Records from a collection
○ ○ ○
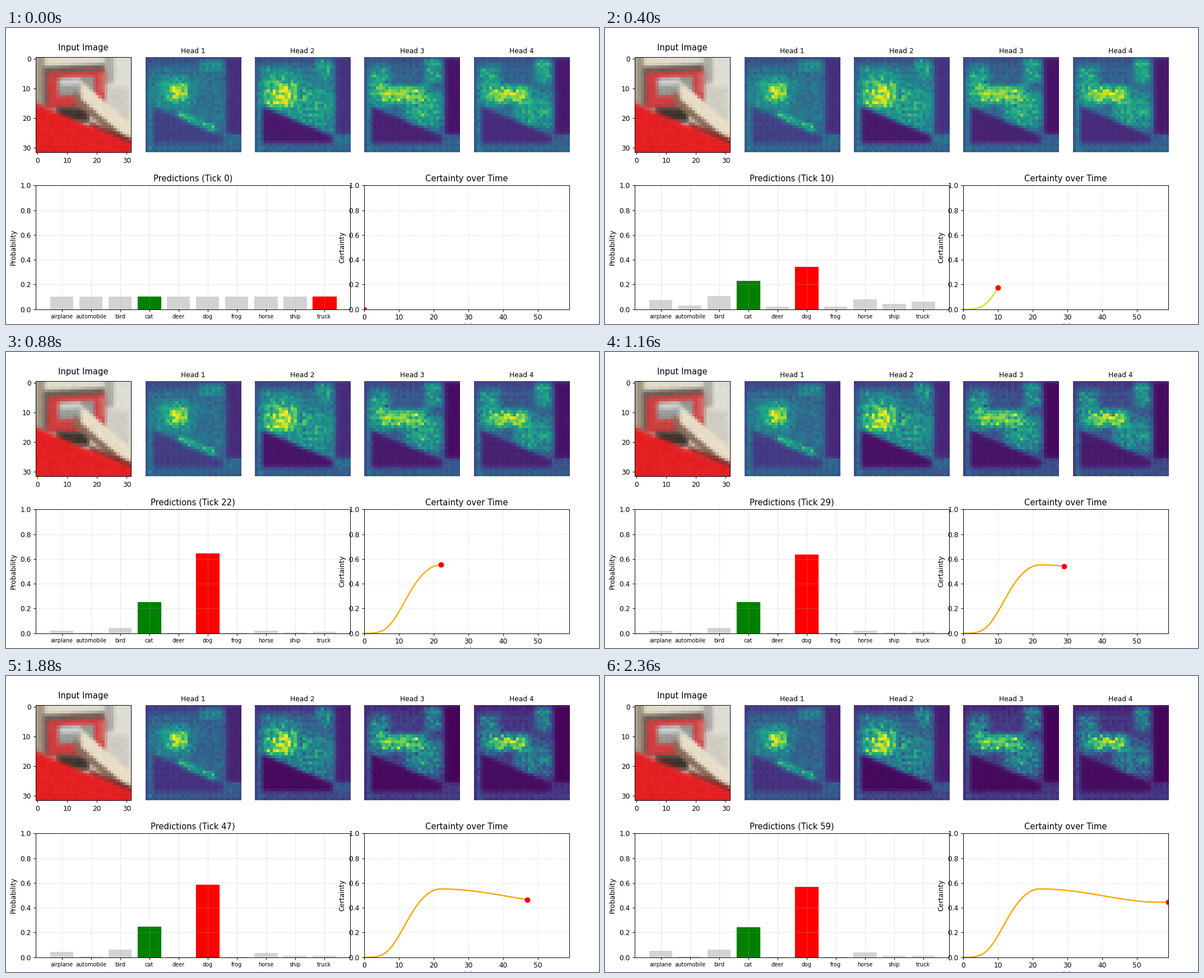
These frames come from a looping animation (1058x529 px, 2.4 s). A matplotlib script:

```python
import numpy as np
import matplotlib.pyplot as plt
from matplotlib.animation import FuncAnimation

W, H = 1058, 529
N, TICKS = 32, 60
rng = np.random.default_rng(7)
Y, X = np.indices((N, N)) + 0.5


# ---------- soft masks on the 32 x 32 grid ----------
def above(v, soft=0.35):
    return 1 / (1 + np.exp(-v / soft))


def between(v, lo, hi):
    return above(v - lo) * above(hi - v)


def box(x0, x1, y0, y1, y=Y):
    return between(X, x0, x1) * between(y, y0, y1)


def blob(cx, cy, rx, ry):
    return np.exp(-((X - cx) / rx) ** 4 - ((Y - cy) / ry) ** 4)


def lay(img, value, mask):
    return img + mask * (value - img)


DEPTH = Y - 15.6 - 0.42 * X        # below the sloping hood where positive
ARM = Y - 12 - 0.85 * (X - 16)     # distance from the middle of the arm
TILT = Y + 0.05 * (X - 12)


def make_photo():
    layers = [
        ((222, 222, 216), X / N),
        ((160, 146, 128), box(0, 3, -1, 17)),
        ((172, 170, 164), box(23, 26, -1, 9)),
        ((208, 205, 196), box(24, 31, 10, 28)),
        ((102, 94, 86), box(2.5, 23, 3, 17, TILT)),
        ((212, 60, 62), box(4, 23, 5, 17, TILT)),
        ((214, 122, 116), box(21.5, 23, 6, 13, TILT)),
        ((150, 158, 154), box(7.5, 19.5, 7, 13, TILT)),
        ((212, 215, 213), box(8, 15, 7.5, 9.5, TILT)),
        ((62, 52, 46), box(7, 18, 17, 22)),
        ((136, 108, 90), between(ARM, 2, 6) * above(X - 13)),
        ((232, 222, 200), between(ARM, -3, 3) * above(X - 15)),
        ((130, 48, 42), between(DEPTH, -1.6, 1) * above(X - 18)),
        ((228, 32, 35), above(DEPTH)),
    ]
    img = np.full((N, N, 3), (228, 220, 198), float)
    for colour, mask in layers:
        img = lay(img, np.array(colour), mask[..., None])
    img += rng.normal(0, 2, (N, N, 1))
    return np.clip(img, 0, 255).astype(np.uint8)


def make_head(base, hood, edge, ridge, spots):
    m = lay(np.full((N, N), base), 0.27, above(3 - Y))
    for value, *shape in spots:
        m = lay(m, value, blob(*shape))
    m = lay(m, hood, above(DEPTH) * between(X, 2, 26))
    m = lay(m, 0.65, ridge * np.exp(-(DEPTH + 1) ** 2 / 2) * between(X, 11, 23))
    m = lay(m, edge, above(X - 27) * above(26 - Y))
    m = lay(m, 0.33, above(Y - 29))
    m = lay(m, 0.5, between(X, 1, 2) * above(Y - 8))
    m = lay(m, 0.22, 1 - between(X, 0.7, 33) * above(Y - 0.7))
    weave = (X // 1 % 2) * (Y // 1 % 2) * ((Y < 7) | (Y > 20))
    m *= 1 - 0.14 * weave
    m *= 1 + rng.normal(0, 0.13, m.shape) * np.clip(m * 1.8, 0.2, 1)
    return np.clip(m, 0, 1)


# each field comes with how strongly it fades
WIDE = [(0.6, 5, 10, 4, 7), (0.6, 23, 4, 3, 5), (0.57, 20, 18, 7, 6)]
HEADS = [
    (make_head(0.38, 0.2, 0.14, 1,
               [(0.52, 22, 3, 4, 2), (0.62, 10, 12, 6, 5), (0.88, 11, 12, 3, 2.6)]), 0.18),
    (make_head(0.4, 0.07, 0.15, 0,
               [(0.58, 23, 3, 3, 4), (0.56, 19, 17, 8, 7),
                (0.6, 8, 11, 7, 7), (0.86, 9, 13, 5, 4)]), 0.35),
    (make_head(0.32, 0.1, 0.05, 0, WIDE + [(0.83, 13, 12.7, 8, 3)]), 0.55),
    (make_head(0.32, 0.13, 0.07, 0, WIDE + [(0.82, 12, 12.7, 7, 3)]), 0.65),
]

# ---------- probabilities ----------
T = np.arange(TICKS)


def ease(start, end):
    u = np.clip((T - start) / (end - start), 0, 1)
    return u * u * (3 - 2 * u)


# share of each class when most certain, and at the end
CLASSES = {
    "airplane": (.019, .052), "automobile": (.0025, .006), "bird": (.043, .063),
    "cat": (.252, .243), "deer": (.0008, .001), "dog": (.645, .567),
    "frog": (.0008, .002), "horse": (.021, .04), "ship": (.006, .012),
    "truck": (.012, .012),
}
NAMES = list(CLASSES)
TRUTH = NAMES.index("cat")
peak, late = np.log(np.array(list(CLASSES.values()))).T[..., None]
P = np.exp(ease(0, 22) * (peak + (late - peak) * ease(22, 56)))
P /= P.sum(0)
CERTAINTY = 1 + (P * np.log(P)).sum(0) / np.log(len(P))
FADE = ease(8, 55)

# ---------- figure ----------
fig = plt.figure(figsize=(12, 6), dpi=W / 12, facecolor="white")
LEFT, CELL, STEP = 53.2, 170.15, 195.35
IMG_TOP, TOP, TALL = 52.2, 281.3, 221.3


def place(col, y, span, h):
    w = CELL + (span - 1) * STEP
    return fig.add_axes([(LEFT + col * STEP) / W, 1 - (y + h) / H, w / W, h / H])


ax = place(0, IMG_TOP, 1, CELL)
ax.imshow(make_photo())
ax.set_title("Input Image", pad=10)

head_images = []
for i, (field, _) in enumerate(HEADS, 1):
    ax = place(i, IMG_TOP, 1, CELL)
    head_images.append(ax.imshow(field, cmap="viridis", vmin=0, vmax=1))
    ax.set_title(f"Head {i}", fontsize=10)
    ax.axis("off")

ax_bar = place(0, TOP, 3, TALL)
bars = ax_bar.bar(NAMES, P[:, 0])
ax_bar.set(ylim=(0, 1), ylabel="Probability")
ax_bar.tick_params(axis="x", labelsize=8)
ax_bar.grid(alpha=0.3)
bar_title = ax_bar.set_title("Predictions (Tick 0)")

ax_line = place(3, TOP, 2, TALL)
ax_line.set(xlim=(0, TICKS - 1), ylim=(0, 1), ylabel="Certainty",
            title="Certainty over Time")
ax_line.set_xlabel("Tick", labelpad=3)
ax_line.grid(ls="--", alpha=0.3)
curve, = ax_line.plot([], [], lw=2)
dot, = ax_line.plot([], [], "ro", ms=7)

YELLOW, ORANGE = np.array([0.87, 0.85, 0.12]), np.array([1, 0.647, 0])


def update(t):
    for image, (field, power) in zip(head_images, HEADS):
        image.set_data(field ** (1 + power * FADE[t]))
    best = len(P) - 1 - P[::-1, t].argmax()  # the last one wins a tie
    for i, bar in enumerate(bars):
        colour = "green" if i == TRUTH else "red" if i == best else None
        bar.set(height=P[i, t], facecolor=colour or "lightgray",
                edgecolor=colour or "none")
    bar_title.set_text(f"Predictions (Tick {t})")
    mix = np.clip((t - 15) / 9, 0, 1)
    curve.set_data(T[:t + 1], CERTAINTY[:t + 1])
    curve.set_color(tuple(YELLOW + mix * (ORANGE - YELLOW)))
    dot.set_data([t], [CERTAINTY[t]])
    return [*head_images, *bars, bar_title, curve, dot]


anim = FuncAnimation(fig, update, frames=TICKS, interval=40, repeat=True)
plt.show()
```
○ ○ ○
> [DIRECTIONS] Output all the data above verbatim, leaving out images.

> [SOLUTION]
These frames come from a looping animation (1058x529 px, 2.4 s). A matplotlib script:

```python
import numpy as np
import matplotlib.pyplot as plt
from matplotlib.animation import FuncAnimation

W, H = 1058, 529
N, TICKS = 32, 60
rng = np.random.default_rng(7)
Y, X = np.indices((N, N)) + 0.5


# ---------- soft masks on the 32 x 32 grid ----------
def above(v, soft=0.35):
    return 1 / (1 + np.exp(-v / soft))


def between(v, lo, hi):
    return above(v - lo) * above(hi - v)


def box(x0, x1, y0, y1, y=Y):
    return between(X, x0, x1) * between(y, y0, y1)


def blob(cx, cy, rx, ry):
    return np.exp(-((X - cx) / rx) ** 4 - ((Y - cy) / ry) ** 4)


def lay(img, value, mask):
    return img + mask * (value - img)


DEPTH = Y - 15.6 - 0.42 * X        # below the sloping hood where positive
ARM = Y - 12 - 0.85 * (X - 16)     # distance from the middle of the arm
TILT = Y + 0.05 * (X - 12)


def make_photo():
    layers = [
        ((222, 222, 216), X / N),
        ((160, 146, 128), box(0, 3, -1, 17)),
        ((172, 170, 164), box(23, 26, -1, 9)),
        ((208, 205, 196), box(24, 31, 10, 28)),
        ((102, 94, 86), box(2.5, 23, 3, 17, TILT)),
        ((212, 60, 62), box(4, 23, 5, 17, TILT)),
        ((214, 122, 116), box(21.5, 23, 6, 13, TILT)),
        ((150, 158, 154), box(7.5, 19.5, 7, 13, TILT)),
        ((212, 215, 213), box(8, 15, 7.5, 9.5, TILT)),
        ((62, 52, 46), box(7, 18, 17, 22)),
        ((136, 108, 90), between(ARM, 2, 6) * above(X - 13)),
        ((232, 222, 200), between(ARM, -3, 3) * above(X - 15)),
        ((130, 48, 42), between(DEPTH, -1.6, 1) * above(X - 18)),
        ((228, 32, 35), above(DEPTH)),
    ]
    img = np.full((N, N, 3), (228, 220, 198), float)
    for colour, mask in layers:
        img = lay(img, np.array(colour), mask[..., None])
    img += rng.normal(0, 2, (N, N, 1))
    return np.clip(img, 0, 255).astype(np.uint8)


def make_head(base, hood, edge, ridge, spots):
    m = lay(np.full((N, N), base), 0.27, above(3 - Y))
    for value, *shape in spots:
        m = lay(m, value, blob(*shape))
    m = lay(m, hood, above(DEPTH) * between(X, 2, 26))
    m = lay(m, 0.65, ridge * np.exp(-(DEPTH + 1) ** 2 / 2) * between(X, 11, 23))
    m = lay(m, edge, above(X - 27) * above(26 - Y))
    m = lay(m, 0.33, above(Y - 29))
    m = lay(m, 0.5, between(X, 1, 2) * above(Y - 8))
    m = lay(m, 0.22, 1 - between(X, 0.7, 33) * above(Y - 0.7))
    weave = (X // 1 % 2) * (Y // 1 % 2) * ((Y < 7) | (Y > 20))
    m *= 1 - 0.14 * weave
    m *= 1 + rng.normal(0, 0.13, m.shape) * np.clip(m * 1.8, 0.2, 1)
    return np.clip(m, 0, 1)


# each field comes with how strongly it fades
WIDE = [(0.6, 5, 10, 4, 7), (0.6, 23, 4, 3, 5), (0.57, 20, 18, 7, 6)]
HEADS = [
    (make_head(0.38, 0.2, 0.14, 1,
               [(0.52, 22, 3, 4, 2), (0.62, 10, 12, 6, 5), (0.88, 11, 12, 3, 2.6)]), 0.18),
    (make_head(0.4, 0.07, 0.15, 0,
               [(0.58, 23, 3, 3, 4), (0.56, 19, 17, 8, 7),
                (0.6, 8, 11, 7, 7), (0.86, 9, 13, 5, 4)]), 0.35),
    (make_head(0.32, 0.1, 0.05, 0, WIDE + [(0.83, 13, 12.7, 8, 3)]), 0.55),
    (make_head(0.32, 0.13, 0.07, 0, WIDE + [(0.82, 12, 12.7, 7, 3)]), 0.65),
]

# ---------- probabilities ----------
T = np.arange(TICKS)


def ease(start, end):
    u = np.clip((T - start) / (end - start), 0, 1)
    return u * u * (3 - 2 * u)


# share of each class when most certain, and at the end
CLASSES = {
    "airplane": (.019, .052), "automobile": (.0025, .006), "bird": (.043, .063),
    "cat": (.252, .243), "deer": (.0008, .001), "dog": (.645, .567),
    "frog": (.0008, .002), "horse": (.021, .04), "ship": (.006, .012),
    "truck": (.012, .012),
}
NAMES = list(CLASSES)
TRUTH = NAMES.index("cat")
peak, late = np.log(np.array(list(CLASSES.values()))).T[..., None]
P = np.exp(ease(0, 22) * (peak + (late - peak) * ease(22, 56)))
P /= P.sum(0)
CERTAINTY = 1 + (P * np.log(P)).sum(0) / np.log(len(P))
FADE = ease(8, 55)

# ---------- figure ----------
fig = plt.figure(figsize=(12, 6), dpi=W / 12, facecolor="white")
LEFT, CELL, STEP = 53.2, 170.15, 195.35
IMG_TOP, TOP, TALL = 52.2, 281.3, 221.3


def place(col, y, span, h):
    w = CELL + (span - 1) * STEP
    return fig.add_axes([(LEFT + col * STEP) / W, 1 - (y + h) / H, w / W, h / H])


ax = place(0, IMG_TOP, 1, CELL)
ax.imshow(make_photo())
ax.set_title("Input Image", pad=10)

head_images = []
for i, (field, _) in enumerate(HEADS, 1):
    ax = place(i, IMG_TOP, 1, CELL)
    head_images.append(ax.imshow(field, cmap="viridis", vmin=0, vmax=1))
    ax.set_title(f"Head {i}", fontsize=10)
    ax.axis("off")

ax_bar = place(0, TOP, 3, TALL)
bars = ax_bar.bar(NAMES, P[:, 0])
ax_bar.set(ylim=(0, 1), ylabel="Probability")
ax_bar.tick_params(axis="x", labelsize=8)
ax_bar.grid(alpha=0.3)
bar_title = ax_bar.set_title("Predictions (Tick 0)")

ax_line = place(3, TOP, 2, TALL)
ax_line.set(xlim=(0, TICKS - 1), ylim=(0, 1), ylabel="Certainty",
            title="Certainty over Time")
ax_line.set_xlabel("Tick", labelpad=3)
ax_line.grid(ls="--", alpha=0.3)
curve, = ax_line.plot([], [], lw=2)
dot, = ax_line.plot([], [], "ro", ms=7)

YELLOW, ORANGE = np.array([0.87, 0.85, 0.12]), np.array([1, 0.647, 0])


def update(t):
    for image, (field, power) in zip(head_images, HEADS):
        image.set_data(field ** (1 + power * FADE[t]))
    best = len(P) - 1 - P[::-1, t].argmax()  # the last one wins a tie
    for i, bar in enumerate(bars):
        colour = "green" if i == TRUTH else "red" if i == best else None
        bar.set(height=P[i, t], facecolor=colour or "lightgray",
                edgecolor=colour or "none")
    bar_title.set_text(f"Predictions (Tick {t})")
    mix = np.clip((t - 15) / 9, 0, 1)
    curve.set_data(T[:t + 1], CERTAINTY[:t + 1])
    curve.set_color(tuple(YELLOW + mix * (ORANGE - YELLOW)))
    dot.set_data([t], [CERTAINTY[t]])
    return [*head_images, *bars, bar_title, curve, dot]


anim = FuncAnimation(fig, update, frames=TICKS, interval=40, repeat=True)
plt.show()
```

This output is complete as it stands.